One thing Canada will have to keep an eye on, if the group stage plays through as anticipated, would be meeting Mexico in their semifinal matchup. A loss wouldn’t necessarily knock them out of line for the third qualifying spot, but it could usher in some soul searching for a program that has always strived to match up with the world’s best. And Mexico, as aforementioned in their history with the U.S., is a team that can pull off the odd upset if the timing is right. Stranger things happen when CONCACAF teams assemble to play each other.
Is the rest of the field being let down?
Almost assuredly. In the weeks leading up to qualifying, players from Trinidad & Tobago have been led to make pleas on social media for support in getting their teammates down to North Carolina to train before matches start, and to even have the supplies needed to schedule sessions and have places to stay. Similarly, Jamaica held no training camp prior to the games starting, and one has to imagine other similar stories might just not be currently reported on.
The stark reality facing many of the smaller women’s programs in the region is the force that powers all dismissive talk about the top two teams making it to the World Cup, which is deeply unfortunate. The U.S. and Canada could walk through this tournament, and it’s because they’re more consistently getting the support that they need from their federation to field competitive squads. This should be a showcase for CONCACAF, and a testament to how far the women’s game has come, but nothing we’ve seen so far this year indicates that things are actively getting better for the teams in the margins.
CONCACAF did recently create a new position overseeing the women’s soccer development in the region, given to former Canada goalkeeper Katrina Leblanc, and it looks like she is at the very least taking an active part in the promotion of the tournament, but one has to hope that work goes deeper than a public face.
The women’s game has long run under the assumption that high tides will raise all ships, and the success of the teams at the top is important in showing how far resources can go. But the matches this week are also going to show how little help the less prominent teams are getting, and how far we still have to go before CONCACAF qualifying feels like little more than a glorified formality.
Ultimately, this year’s tournament has the possibility of progressing without many surprises. The U.S. and Canada will most likely qualify for the World Cup, with hopefully Mexico and Costa Rica behind them. The games will get chippy and rough, and if we’re all lucky every team will make it through the schedule with their rosters intact. Because next year is the World Cup, and soon a few of these squads are going to be looking on to bigger and better things. This is just part of the process, so why not enjoy it while it’s here.
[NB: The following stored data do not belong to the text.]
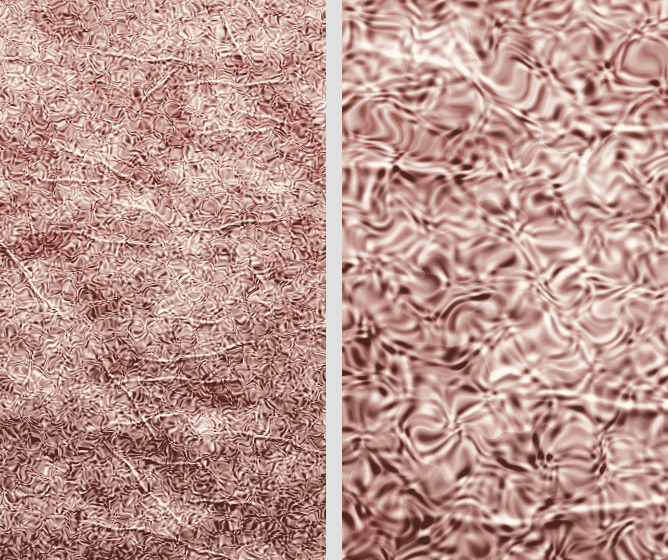
Left, the full canvas; right, a detail of the centre.
This texture is drawn by a WebGL 1 fragment shader. Its source:

```glsl
precision highp float;
uniform vec2 u_resolution;

const vec3 UMBER = vec3(0.30, 0.14, 0.12);
const vec3 BROWN = vec3(0.42, 0.235, 0.205);
const vec3 MAUVE = vec3(0.60, 0.42, 0.39);
const vec3 RUST = vec3(0.63, 0.35, 0.31);
const vec3 ROSE = vec3(0.76, 0.58, 0.55);
const vec3 BLUSH = vec3(0.85, 0.73, 0.69);
const vec3 CREAM = vec3(0.93, 0.87, 0.84);
const vec3 GLINT = vec3(1.0, 0.97, 0.93);

vec3 hash3(vec2 p) {
  vec3 k = vec3(dot(p, vec2(12.71, 31.17)), dot(p, vec2(26.95, 18.33)), dot(p, vec2(41.9, 37.19)));
  return fract(sin(k) * 4375.85);
}

vec2 turn(vec2 p, float a) {
  float c = cos(a), s = sin(a);
  return vec2(c * p.x + s * p.y, c * p.y - s * p.x);
}

// Scattered short wavelets, each with its own direction
float wrinkles(vec2 p, float frequency, float seed) {
  vec2 cell = floor(p), f = p - cell;
  float sum = 0.0;
  for (int j = -1; j <= 1; j++) {
    for (int i = -1; i <= 1; i++) {
      for (int k = 0; k < 2; k++) {
        vec2 g = vec2(float(i), float(j));
        vec3 h = hash3(cell + g + seed + float(k) * 57.3);
        vec2 q = turn(f - g - h.xy, h.z * 6.2832);
        q.x *= 1.5;
        float window = max(0.0, 1.0 - dot(q, q));
        sum += window * window * cos(q.x * frequency + h.x * 17.0);
      }
    }
  }
  return sum;
}

// Cellular facets: x = tilted facet brightness, y = distance to the fold
vec2 facets(vec2 p) {
  vec2 cell = floor(p), f = p - cell;
  float near = 8.0, next = 8.0, shade = 0.0;
  for (int j = -1; j <= 1; j++) {
    for (int i = -1; i <= 1; i++) {
      vec2 g = vec2(float(i), float(j));
      vec3 h = hash3(cell + g);
      vec2 r = g + h.xy - f;
      float d = length(r);
      if (d < near) {
        next = near;
        near = d;
        shade = h.z - 0.5 + dot(r, turn(vec2(0.7, 0.0), h.z * 40.0));
      } else {
        next = min(next, d);
      }
    }
  }
  return vec2(shade, next - near);
}

// One long bent crease: lit lip above, shadow below
float crease(vec2 p, vec2 center, float angle, float halfLength, float seed) {
  vec2 q = turn(p - center, angle);
  q.y += 0.012 * sin(q.x * 13.0 + seed) + 0.004 * sin(q.x * 41.0 + seed * 3.0);
  float taper = 1.0 - smoothstep(0.3, 1.0, abs(q.x) / halfLength);
  float lip = exp(-pow(q.y / 0.0032, 2.0));
  float shadow = exp(-pow((q.y + 0.0085) / 0.005, 2.0));
  return taper * (0.5 * lip - 0.27 * shadow);
}

float creases(vec2 p, float height) {
  float sum = 0.0;
  for (int i = 0; i < 26; i++) {
    float n = float(i);
    vec3 h = hash3(vec2(n, 7.0));
    vec3 k = hash3(vec2(n, 19.0));
    float steep = step(0.72, k.x) * (k.y - 0.5) * 2.4;
    vec2 center = vec2(h.x, (n + h.y) / 26.0 * height);
    sum += crease(p, center, (h.z - 0.5) * 0.5 + steep, 0.08 + 0.24 * k.z, n * 2.3);
  }
  return sum;
}

vec3 foil(float t, vec3 shade) {
  vec3 c = mix(UMBER, BROWN, smoothstep(-0.12, 0.08, t));
  c = mix(c, shade, smoothstep(0.06, 0.27, t));
  c = mix(c, ROSE, smoothstep(0.25, 0.5, t));
  c = mix(c, BLUSH, smoothstep(0.48, 0.72, t));
  c = mix(c, CREAM, smoothstep(0.7, 0.92, t));
  return mix(c, GLINT, smoothstep(0.92, 1.2, t));
}

void main() {
  vec2 p = gl_FragCoord.xy / u_resolution.x;
  float v = gl_FragCoord.y / u_resolution.y;

  // Crumpled domain
  vec2 bend = vec2(wrinkles(p * 13.0, 5.0, 3.0), wrinkles(p * 13.0, 5.0, 41.0));
  vec2 q = p + 0.007 * bend;

  // Broad patches, facets and fine folds
  float patches = wrinkles(p * vec2(3.2, 6.0), 3.0, 11.0);
  vec2 facet = facets(q * vec2(15.0, 20.0));
  float coarse = wrinkles(q * vec2(27.0, 32.0), 8.0, 23.0);
  float fine = wrinkles(q * vec2(43.0, 50.0), 7.0, 67.0);
  float ridge = 0.75 - 1.5 * abs(wrinkles(q * vec2(22.0, 29.0), 7.0, 89.0));
  float fold = 1.0 - smoothstep(0.0, 0.14, facet.y);

  float relief = 0.2 * coarse + 0.19 * fine + 0.2 * ridge + 0.17 * facet.x + 0.1 * fold;
  float tone = mix(0.31, 0.65, v) + 0.12 * patches + relief * mix(1.15, 0.95, v);
  tone += creases(p, u_resolution.y / u_resolution.x);

  float redness = smoothstep(0.3, 0.75, v - 0.12 * patches);
  gl_FragColor = vec4(foil(tone, mix(MAUVE, RUST, redness)), 1.0);
}
```
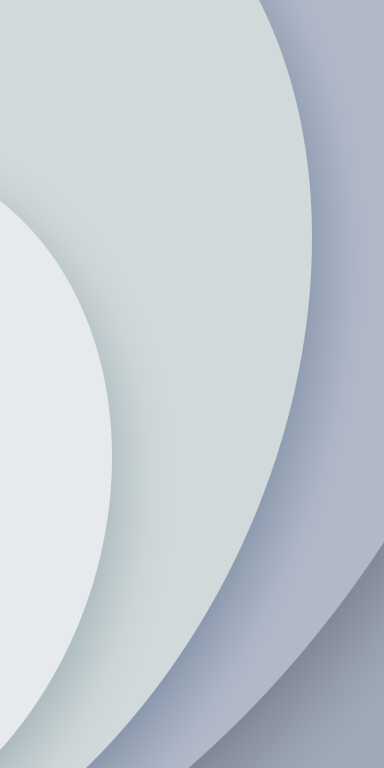
This background is drawn by a Shadertoy shader. Its source:

```glsl
// Overlapping curved paper sheets in pale grey and lilac with soft shadows.

const vec3 SLATE        = vec3(0.625, 0.662, 0.722);
const vec3 SLATE_SHADE  = vec3(0.455, 0.475, 0.525);
const vec3 LILAC        = vec3(0.695, 0.724, 0.788);
const vec3 LILAC_SHADE  = vec3(0.495, 0.555, 0.640);
const vec3 MIST         = vec3(0.818, 0.850, 0.855);
const vec3 MIST_SHADE   = vec3(0.635, 0.695, 0.720);
const vec3 WHITE        = vec3(0.900, 0.918, 0.928);

const vec2 SHADOW_OFFSET = vec2(0.015, -0.06);

// Approximate signed distance to a tilted ellipse whose rightmost point is tip.
// curve holds the coefficients of v*v, u*v and u*u, with u measured leftwards.
float sheetDistance(vec2 p, vec2 tip, vec3 curve) {
    float u = tip.x - p.x;
    float v = p.y - tip.y;
    float f = curve.x * v * v + curve.y * u * v + curve.z * u * u - u;
    vec2 slope = vec2(curve.y * v + 2.0 * curve.z * u - 1.0,
                      2.0 * curve.x * v + curve.y * u);
    return f / max(length(slope), 0.001);
}

// Casts a soft shadow on the layer below, then lays the sheet on top.
vec3 addSheet(vec3 below, vec3 shade, vec3 paper, vec2 p,
              vec2 tip, vec3 curve, float blur, float pixel) {
    float shadowDist = sheetDistance(p - SHADOW_OFFSET, tip, curve);
    float shadow = 1.0 - smoothstep(-blur, blur, shadowDist);
    float edge = sheetDistance(p, tip, curve);
    float cover = 1.0 - smoothstep(-0.7 * pixel, 0.7 * pixel, edge);
    return mix(mix(below, shade, shadow), paper, cover);
}

void mainImage(out vec4 fragColor, in vec2 fragCoord) {
    // The canvas spans 1 by 2 units
    vec2 p = fragCoord / iResolution.xy * vec2(1.0, 2.0);
    float pixel = max(1.0 / iResolution.x, 2.0 / iResolution.y);

    // Sheets from back to front
    vec3 color = SLATE;
    color = addSheet(color, SLATE_SHADE, LILAC, p, vec2(1.490, 2.178),
                     vec3(0.2006, 0.1106, 0.2888), 0.20, pixel);
    color = addSheet(color, LILAC_SHADE, MIST, p, vec2(0.8125, 1.380),
                     vec3(0.3009, 0.1659, 0.4332), 0.15, pixel);
    color = addSheet(color, MIST_SHADE, WHITE, p, vec2(0.2917, 0.810),
                     vec3(0.4646, 0.1535, 0.6490), 0.14, pixel);

    fragColor = vec4(color, 1.0);
}
```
The 2018 CONCACAF Women’s Championship kicks off at 5pm EST with Trinidad & Tobago vs Panama at WakeMed Soccer Park in Cary, NC. All matches can be found live either on FS1 or FS2.
Claire Watkins is a musician and writer living in Chicago, IL. You can find her work at The Equalizer, Hot Time in Old Town, and as co-host on The Furtcast. The name of her band is Scout Ripley, and that’s where you can find her on Twitter, if you want.
The post Howler’s Guide To The 2018 CONCACAF Women’s Championship appeared first on Howler Magazine.